Each line in the entries below that holds the string "numOctaves" must be copied.

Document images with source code
======
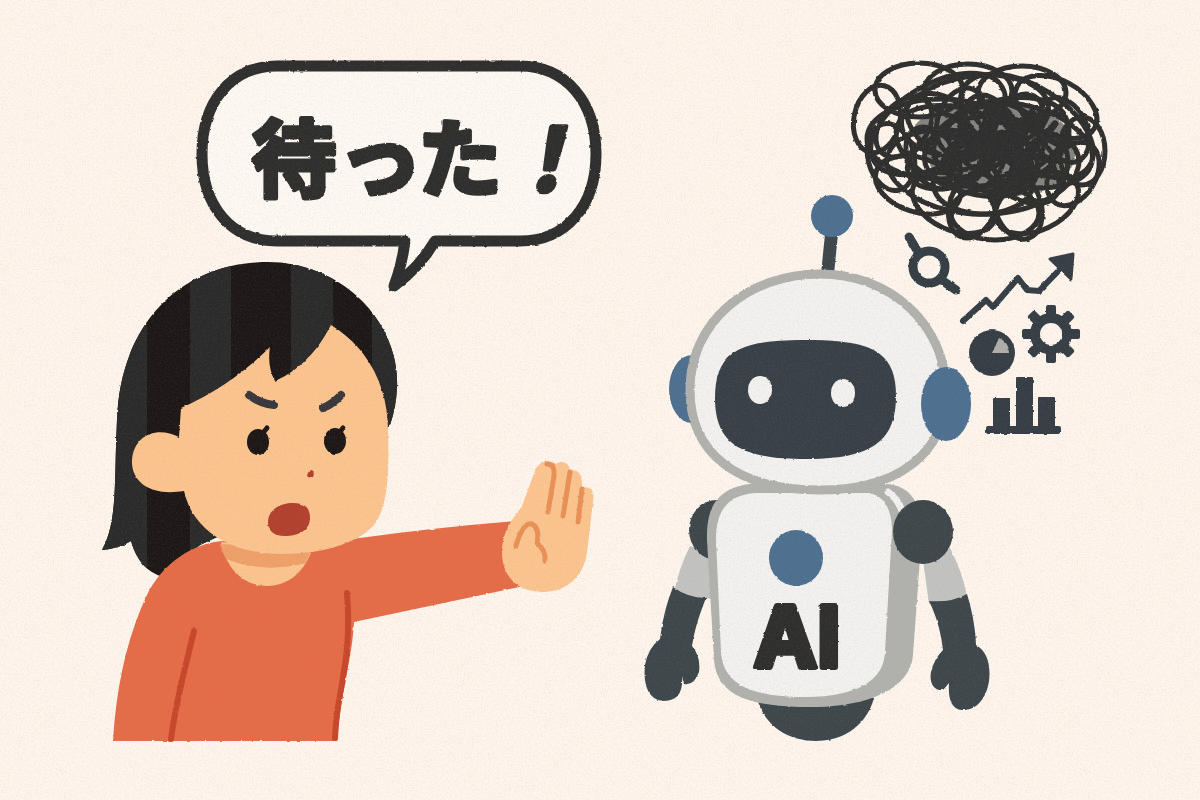
<!DOCTYPE html>
<html lang="ja">
<head>
<meta charset="utf-8">
<title>待った！</title>
<style>
:root {
  --paper: #fef5ec; --ink: #2f2f2d; --bubble: #fef9f3;
  --hair: #1a1514; --hair-light: #2b2a29;
  --skin: #fcc58f; --skin-line: #ea9156; --neck-shade: #f0a169;
  --sweater: #e66c47; --fold: #c8472b; --mouth: #b3402f;
  --shell: #f3f2f0; --shell-edge: #b1b2ae; --joint: #c3c3c1;
  --steel: #3c464c; --visor: #394146; --blue: #4d7091; --icon: #363e45;
}
html, body { margin: 0; height: 100%; overflow: hidden; background: var(--paper); }
svg { display: block; width: 1200px; height: 800px; }
.lettering { font-family: "Noto Sans CJK JP", "Noto Sans", sans-serif; font-weight: 700; fill: var(--ink); stroke: var(--ink); stroke-width: 5; stroke-linejoin: round; }
.latin { font-family: Inter, "Noto Sans", sans-serif; stroke-width: 6; }
.line { fill: none; stroke-linecap: round; stroke-linejoin: round; }
.skin { fill: var(--skin); }
.steel { fill: var(--steel); }
.blue { fill: var(--blue); }
.scribble { fill: none; stroke: var(--ink); stroke-width: 5; }
.icon { fill: var(--icon); }
.icon-line { stroke: var(--icon); stroke-width: 6; }
</style>
</head>
<body>
<svg viewBox="0 0 1200 800" xmlns="http://www.w3.org/2000/svg">
  <defs>
    <filter id="grain" x="0" y="0" width="100%" height="100%">
      <feTurbulence type="fractalNoise" baseFrequency="0.75" numOctaves="2" seed="4"/>
      <feColorMatrix values="0 0 0 0 0.35  0 0 0 0 0.3  0 0 0 0 0.25  1.6 0 0 0 -0.7"/>
    </filter>
    <filter id="rough" x="-5%" y="-5%" width="110%" height="110%">
      <feTurbulence type="fractalNoise" baseFrequency="0.25" numOctaves="1" seed="2"/>
      <feDisplacementMap in="SourceGraphic" scale="2.5" xChannelSelector="R" yChannelSelector="G"/>
    </filter>
    <clipPath id="hair-shape">
      <path d="M268 262C340 262 400 320 397 388Q396 408 390 425L340 480L200 545Q182 560 163 577Q139 570 131 541Q118 549 102 550C118 522 114 480 117 420C120 325 180 262 268 262Z"/>
    </clipPath>
    <ellipse id="loop-wide" rx="44" ry="27"/>
    <ellipse id="loop-tall" rx="23" ry="34"/>
    <ellipse id="loop-big" rx="74" ry="40"/>
    <rect id="tooth" x="-5" y="-29" width="10" height="13" rx="2"/>
  </defs>

  <rect width="1200" height="800" fill="var(--paper)"/>

  <g id="artwork" filter="url(#rough)">
    <g id="speech-bubble">
      <path d="M277 66H520C566 66 596 102 596 154C596 206 566 241 520 241H435Q420 267 394 286Q402 265 405 241H277C231 241 202 206 202 154C202 102 231 66 277 66Z" fill="var(--bubble)" stroke="var(--ink)" stroke-width="11" stroke-linejoin="round"/>
      <text class="lettering" font-size="84" x="252 338 418" y="190">待った</text>
      <text class="lettering" font-size="86" transform="translate(502 191) skewX(-12)" x="0" y="0">！</text>
    </g>

    <g id="woman">
      <g id="hair" clip-path="url(#hair-shape)">
        <rect x="95" y="255" width="310" height="330" fill="var(--hair)"/>
        <g fill="var(--hair-light)">
          <rect x="95" y="255" width="52" height="330"/>
          <rect x="190" y="255" width="41" height="330"/>
          <rect x="291" y="255" width="42" height="330"/>
          <rect x="372" y="255" width="30" height="330"/>
        </g>
      </g>

      <g id="sweater">
        <path d="M113 741C116 690 126 640 146 597C162 563 192 544 222 541L318 547Q334 545 345 540Q430 528 516 521L524 586L354 622C352 660 341 690 337 741Z" fill="var(--sweater)"/>
        <path class="line" d="M194 631C186 665 176 700 171 739M347 593C351 645 344 670 338 707Q336 720 335 738" stroke="var(--fold)" stroke-width="6"/>
      </g>

      <g id="neck">
        <path class="skin" d="M221 542Q230 584 266 586Q297 586 311 553Z"/>
        <path d="M220 544Q222 552 226 559Q264 574 306 563L312 548Z" fill="var(--neck-shade)"/>
      </g>

      <g id="face">
        <path class="skin" d="M181 408Q231 386 270 347Q267 367 275 381Q310 366 331 325C369 348 388 388 388 430C389 470 389 505 374 525C355 546 316 554 282 554C231 554 193 531 184 491C145 497 131 478 132 460C134 434 158 426 179 437Z"/>
        <path class="line" d="M249 395Q261 404 274 405M341 395Q333 404 323 408" stroke="#37383a" stroke-width="8"/>
        <g fill="var(--hair)">
          <ellipse cx="258" cy="442" rx="11" ry="13"/>
          <ellipse cx="335" cy="441" rx="11" ry="13"/>
        </g>
        <path class="line" d="M262 434L267 428M339 433L343 428" stroke="var(--hair)" stroke-width="5"/>
        <path d="M307 476Q308 470 312 470Q315 473 313 477Q310 479 307 476Z" fill="var(--mouth)"/>
        <path d="M268 522C268 510 280 503 293 503C305 503 310 508 310 518C310 531 297 536 285 536C275 536 268 532 268 522Z" fill="var(--mouth)"/>
      </g>

      <g id="hand">
        <path class="skin" d="M502 552C502 530 514 518 522 506L535 471C538 461 549 459 556 464C563 459 570 464 570 471C577 468 583 473 582 488C590 485 595 491 593 501L587 553C583 578 565 592 543 592C519 592 502 578 502 552Z"/>
        <path class="line" d="M547 464Q555 464 554 476L548 512M570 472L563 516M582 489L578 522M516 546Q523 522 532 524Q540 528 537 543Q546 550 545 561" stroke="var(--skin-line)" stroke-width="5"/>
      </g>
    </g>

    <g id="robot">
      <g id="antenna">
        <path d="M825 234H838L834 274H821Z" class="steel"/>
        <circle class="blue" cx="832" cy="216" r="21"/>
      </g>

      <g id="left-arm">
        <path d="M690 546L722 556L712 599L674 594Q678 570 690 546Z" fill="var(--joint)"/>
        <ellipse class="steel" cx="717" cy="530" rx="28" ry="30"/>
        <path class="steel" d="M673 587Q688 598 706 598Q695 625 692 646Q701 657 699 672Q694 686 684 684L682 676Q684 701 664 701C648 700 643 684 645 665Q648 648 660 639Q663 612 673 587Z"/>
      </g>

      <path id="base" class="steel" d="M757 698H874C866 727 842 741 816 741S765 728 757 698Z"/>

      <g id="torso">
        <path d="M750 484H887C911 486 921 504 922 530L913 655C910 690 866 707 810 707C752 707 717 697 714 660L707 540C706 506 718 488 750 484Z" fill="var(--shell-edge)"/>
        <path d="M758 493H868C885 495 892 511 892 530L885 652C884 684 850 697 806 697C756 697 723 687 721 652L716 540C716 510 728 494 758 493Z" fill="var(--shell)"/>
        <path class="line" d="M888 492Q898 499 902 511" stroke="var(--shell)" stroke-width="7"/>
        <ellipse class="blue" cx="796" cy="558" rx="27" ry="28"/>
        <text class="lettering latin" font-size="84" x="754 817" y="667">AI</text>
      </g>

      <g id="right-arm">
        <path d="M922 553L950 548Q963 573 967 597Q950 606 929 604Z" fill="var(--joint)"/>
        <ellipse class="steel" cx="923" cy="532" rx="30" ry="32"/>
        <path class="steel" d="M929 601Q951 603 967 594Q975 620 976 645C987 651 991 665 989 681C986 701 974 711 962 710C951 709 948 698 949 683L943 690C934 691 929 683 931 672Q934 659 943 650Q940 623 929 601Z"/>
      </g>

      <g id="head">
        <ellipse class="blue" cx="692" cy="389" rx="23" ry="34"/>
        <path d="M820 274C892 274 946 326 946 392C946 452 900 490 820 490C735 490 690 452 690 390C690 322 748 274 820 274Z" fill="var(--shell)" stroke="var(--shell-edge)" stroke-width="9"/>
        <path d="M805 340C870 340 896 350 896 396C896 444 868 459 806 459C742 459 715 445 715 398C715 350 742 340 805 340Z" fill="var(--visor)"/>
        <g fill="var(--shell)">
          <ellipse cx="760" cy="390" rx="12" ry="14"/>
          <ellipse cx="843" cy="393" rx="12" ry="14"/>
        </g>
        <ellipse class="blue" cx="946" cy="404" rx="25" ry="37"/>
      </g>
    </g>

    <g id="tangled-thought">
      <path d="M915 125Q945 92 985 104Q1050 95 1075 140Q1080 185 1030 194Q980 205 935 178Z" fill="#858481"/>
      <g class="scribble">
        <use href="#loop-wide" x="919" y="90"/>
        <use href="#loop-wide" x="968" y="91"/>
        <use href="#loop-wide" x="1022" y="93"/>
        <use href="#loop-wide" transform="translate(1056 107) rotate(28)"/>
        <use href="#loop-tall" transform="translate(877 119) rotate(12)"/>
        <use href="#loop-tall" transform="translate(891 157) rotate(-14)"/>
        <use href="#loop-tall" transform="translate(904 127) rotate(40)"/>
        <use href="#loop-tall" x="1082" y="151"/>
        <use href="#loop-tall" transform="translate(1073 174) rotate(30)"/>
        <use href="#loop-tall" transform="translate(1064 130) rotate(-25)"/>
        <use href="#loop-wide" transform="translate(918 185) rotate(18)"/>
        <use href="#loop-wide" transform="translate(954 203) rotate(24)"/>
        <use href="#loop-wide" x="995" y="213"/>
        <use href="#loop-wide" transform="translate(1037 203) rotate(-25)"/>
        <use href="#loop-tall" transform="translate(973 205) rotate(20)"/>
        <use href="#loop-tall" transform="translate(1018 206) rotate(-18)"/>
        <use href="#loop-big" x="941" y="139"/>
        <use href="#loop-big" transform="translate(967 151) rotate(20)"/>
        <use href="#loop-big" transform="translate(996 142) rotate(-18)"/>
        <use href="#loop-big" transform="translate(1020 145) rotate(14)"/>
        <use href="#loop-big" transform="translate(975 116) rotate(-8)"/>
        <use href="#loop-big" transform="translate(1006 172) rotate(-12)"/>
        <use href="#loop-big" transform="translate(960 172) rotate(12)"/>
        <use href="#loop-big" transform="translate(1027 126) rotate(32)"/>
        <use href="#loop-big" transform="translate(938 124) rotate(-30)"/>
        <use href="#loop-wide" transform="translate(946 127) rotate(35)"/>
        <use href="#loop-wide" transform="translate(974 138) rotate(-30)"/>
        <use href="#loop-wide" transform="translate(1003 131) rotate(20)"/>
        <use href="#loop-wide" transform="translate(1031 147) rotate(-40)"/>
        <use href="#loop-wide" transform="translate(989 164) rotate(10)"/>
        <use href="#loop-wide" transform="translate(950 160) rotate(-18)"/>
        <use href="#loop-wide" transform="translate(1020 170) rotate(35)"/>
        <use href="#loop-tall" transform="translate(961 121) rotate(20)"/>
        <use href="#loop-tall" transform="translate(990 127) rotate(-28)"/>
        <use href="#loop-tall" transform="translate(1018 126) rotate(28)"/>
        <use href="#loop-tall" transform="translate(977 163) rotate(42)"/>
        <use href="#loop-tall" transform="translate(1006 155) rotate(-8)"/>
        <use href="#loop-tall" transform="translate(1044 168) rotate(15)"/>
        <use href="#loop-tall" transform="translate(933 158) rotate(-35)"/>
      </g>
      <path class="line" d="M927 145L966 108L951 169L1001 109L976 178L1032 112L1009 180L1055 124M925 130L1055 161M941 169L1044 119M957 119L1030 178M980 104L1060 145" stroke="var(--ink)" stroke-width="7"/>
    </g>

    <g id="data-icons">
      <g id="node-icon" class="line icon-line">
        <path d="M909 237L918 252M940 279L956 290" stroke-width="9"/>
        <circle cx="929" cy="267" r="16" stroke-width="9"/>
      </g>
      <g id="trend-icon">
        <path class="line icon-line" d="M963 321L986 300L993 307L1018 278L1027 290L1039 291L1065 264"/>
        <path class="icon" d="M1050 259L1073 254L1071 279Z" stroke="var(--icon)" stroke-width="3" stroke-linejoin="round"/>
      </g>
      <g id="gear-icon" class="icon" transform="translate(1051 334)">
        <circle r="16" fill="none" stroke="var(--icon)" stroke-width="10"/>
        <use href="#tooth"/>
        <use href="#tooth" transform="rotate(45)"/>
        <use href="#tooth" transform="rotate(90)"/>
        <use href="#tooth" transform="rotate(135)"/>
        <use href="#tooth" transform="rotate(180)"/>
        <use href="#tooth" transform="rotate(225)"/>
        <use href="#tooth" transform="rotate(270)"/>
        <use href="#tooth" transform="rotate(315)"/>
      </g>
      <g id="pie-icon">
        <circle class="icon" cx="992" cy="353" r="23"/>
        <path d="M992 353L999 338Q1009 342 1009 353Z" fill="#b0aeab"/>
      </g>
      <g id="bar-icon" class="icon">
        <rect x="986" y="426" width="75" height="8" rx="2"/>
        <rect x="993" y="398" width="17" height="32" rx="1"/>
        <rect x="1016" y="377" width="17" height="53" rx="1"/>
        <rect x="1038" y="397" width="17" height="33" rx="1"/>
      </g>
    </g>
  </g>

  <rect id="paper-grain" width="1200" height="800" filter="url(#grain)" opacity="0.22"/>
</svg>
</body>
</html>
======
(YOUR RESPONSE)
      <feTurbulence type="fractalNoise" baseFrequency="0.75" numOctaves="2" seed="4"/>
      <feTurbulence type="fractalNoise" baseFrequency="0.25" numOctaves="1" seed="2"/>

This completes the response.